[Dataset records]
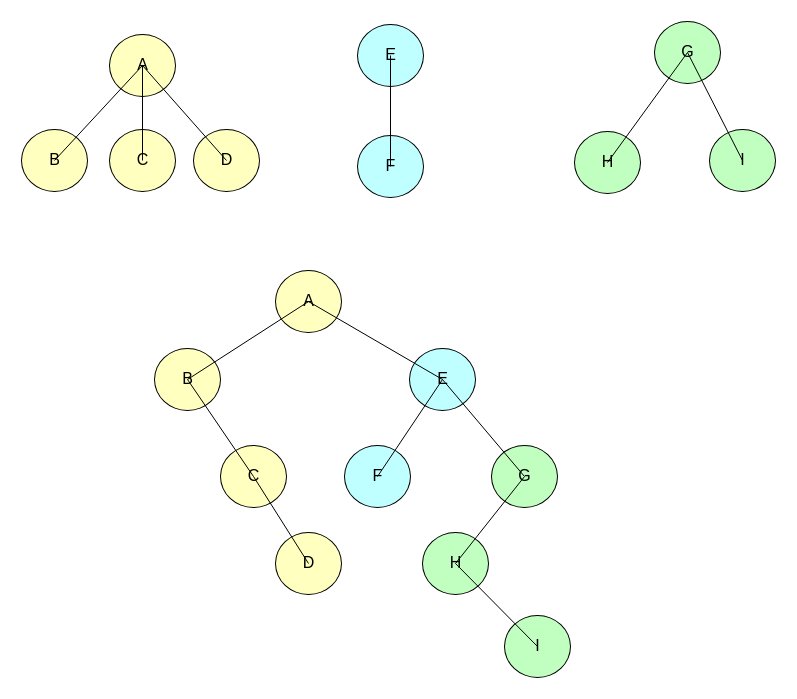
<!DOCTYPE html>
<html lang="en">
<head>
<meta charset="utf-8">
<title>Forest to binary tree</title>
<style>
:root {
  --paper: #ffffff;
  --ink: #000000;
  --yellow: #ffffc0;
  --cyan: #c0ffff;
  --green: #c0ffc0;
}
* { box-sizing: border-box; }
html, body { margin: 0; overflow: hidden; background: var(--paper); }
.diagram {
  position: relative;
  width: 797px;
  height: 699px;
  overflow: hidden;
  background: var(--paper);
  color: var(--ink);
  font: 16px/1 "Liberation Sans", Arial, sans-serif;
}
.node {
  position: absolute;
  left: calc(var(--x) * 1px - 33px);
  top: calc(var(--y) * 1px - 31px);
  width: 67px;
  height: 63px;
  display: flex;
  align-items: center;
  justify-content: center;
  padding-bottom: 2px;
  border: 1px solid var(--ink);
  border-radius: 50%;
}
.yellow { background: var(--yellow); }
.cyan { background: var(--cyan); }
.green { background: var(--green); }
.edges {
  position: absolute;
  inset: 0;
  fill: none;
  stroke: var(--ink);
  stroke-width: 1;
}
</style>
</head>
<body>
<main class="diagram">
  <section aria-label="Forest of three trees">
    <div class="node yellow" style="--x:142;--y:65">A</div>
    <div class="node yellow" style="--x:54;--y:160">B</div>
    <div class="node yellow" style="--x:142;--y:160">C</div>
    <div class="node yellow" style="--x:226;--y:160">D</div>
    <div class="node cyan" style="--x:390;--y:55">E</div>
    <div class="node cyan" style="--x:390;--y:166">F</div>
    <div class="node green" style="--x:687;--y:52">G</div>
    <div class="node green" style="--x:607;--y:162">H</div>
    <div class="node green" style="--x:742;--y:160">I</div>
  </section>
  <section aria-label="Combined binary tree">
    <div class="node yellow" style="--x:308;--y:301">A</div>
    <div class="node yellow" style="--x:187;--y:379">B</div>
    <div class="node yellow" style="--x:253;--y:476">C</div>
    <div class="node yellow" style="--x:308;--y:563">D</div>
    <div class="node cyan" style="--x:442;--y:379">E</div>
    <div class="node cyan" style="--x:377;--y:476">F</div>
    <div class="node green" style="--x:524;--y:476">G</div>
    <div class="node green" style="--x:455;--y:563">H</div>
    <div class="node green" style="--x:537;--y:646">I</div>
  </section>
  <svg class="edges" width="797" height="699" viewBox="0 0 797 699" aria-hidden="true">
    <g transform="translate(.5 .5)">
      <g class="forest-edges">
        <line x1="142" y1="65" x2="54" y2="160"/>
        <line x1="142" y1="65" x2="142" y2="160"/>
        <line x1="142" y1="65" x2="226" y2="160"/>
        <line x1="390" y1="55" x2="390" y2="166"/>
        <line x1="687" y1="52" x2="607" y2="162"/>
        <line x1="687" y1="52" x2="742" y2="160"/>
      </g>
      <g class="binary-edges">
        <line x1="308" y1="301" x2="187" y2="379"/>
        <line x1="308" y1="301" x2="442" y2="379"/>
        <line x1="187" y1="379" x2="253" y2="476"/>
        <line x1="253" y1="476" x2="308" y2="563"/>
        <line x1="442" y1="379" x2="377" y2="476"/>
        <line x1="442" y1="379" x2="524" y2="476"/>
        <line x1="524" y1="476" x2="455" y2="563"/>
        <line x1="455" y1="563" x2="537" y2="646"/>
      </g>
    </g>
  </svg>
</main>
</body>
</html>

WHAT IS BEING ASKED :: Please write out all of the data verbatim, with no pictures in the copy.

RESULT OF THIS TASK ::
<!DOCTYPE html>
<html lang="en">
<head>
<meta charset="utf-8">
<title>Forest to binary tree</title>
<style>
:root {
  --paper: #ffffff;
  --ink: #000000;
  --yellow: #ffffc0;
  --cyan: #c0ffff;
  --green: #c0ffc0;
}
* { box-sizing: border-box; }
html, body { margin: 0; overflow: hidden; background: var(--paper); }
.diagram {
  position: relative;
  width: 797px;
  height: 699px;
  overflow: hidden;
  background: var(--paper);
  color: var(--ink);
  font: 16px/1 "Liberation Sans", Arial, sans-serif;
}
.node {
  position: absolute;
  left: calc(var(--x) * 1px - 33px);
  top: calc(var(--y) * 1px - 31px);
  width: 67px;
  height: 63px;
  display: flex;
  align-items: center;
  justify-content: center;
  padding-bottom: 2px;
  border: 1px solid var(--ink);
  border-radius: 50%;
}
.yellow { background: var(--yellow); }
.cyan { background: var(--cyan); }
.green { background: var(--green); }
.edges {
  position: absolute;
  inset: 0;
  fill: none;
  stroke: var(--ink);
  stroke-width: 1;
}
</style>
</head>
<body>
<main class="diagram">
  <section aria-label="Forest of three trees">
    <div class="node yellow" style="--x:142;--y:65">A</div>
    <div class="node yellow" style="--x:54;--y:160">B</div>
    <div class="node yellow" style="--x:142;--y:160">C</div>
    <div class="node yellow" style="--x:226;--y:160">D</div>
    <div class="node cyan" style="--x:390;--y:55">E</div>
    <div class="node cyan" style="--x:390;--y:166">F</div>
    <div class="node green" style="--x:687;--y:52">G</div>
    <div class="node green" style="--x:607;--y:162">H</div>
    <div class="node green" style="--x:742;--y:160">I</div>
  </section>
  <section aria-label="Combined binary tree">
    <div class="node yellow" style="--x:308;--y:301">A</div>
    <div class="node yellow" style="--x:187;--y:379">B</div>
    <div class="node yellow" style="--x:253;--y:476">C</div>
    <div class="node yellow" style="--x:308;--y:563">D</div>
    <div class="node cyan" style="--x:442;--y:379">E</div>
    <div class="node cyan" style="--x:377;--y:476">F</div>
    <div class="node green" style="--x:524;--y:476">G</div>
    <div class="node green" style="--x:455;--y:563">H</div>
    <div class="node green" style="--x:537;--y:646">I</div>
  </section>
  <svg class="edges" width="797" height="699" viewBox="0 0 797 699" aria-hidden="true">
    <g transform="translate(.5 .5)">
      <g class="forest-edges">
        <line x1="142" y1="65" x2="54" y2="160"/>
        <line x1="142" y1="65" x2="142" y2="160"/>
        <line x1="142" y1="65" x2="226" y2="160"/>
        <line x1="390" y1="55" x2="390" y2="166"/>
        <line x1="687" y1="52" x2="607" y2="162"/>
        <line x1="687" y1="52" x2="742" y2="160"/>
      </g>
      <g class="binary-edges">
        <line x1="308" y1="301" x2="187" y2="379"/>
        <line x1="308" y1="301" x2="442" y2="379"/>
        <line x1="187" y1="379" x2="253" y2="476"/>
        <line x1="253" y1="476" x2="308" y2="563"/>
        <line x1="442" y1="379" x2="377" y2="476"/>
        <line x1="442" y1="379" x2="524" y2="476"/>
        <line x1="524" y1="476" x2="455" y2="563"/>
        <line x1="455" y1="563" x2="537" y2="646"/>
      </g>
    </g>
  </svg>
</main>
</body>
</html>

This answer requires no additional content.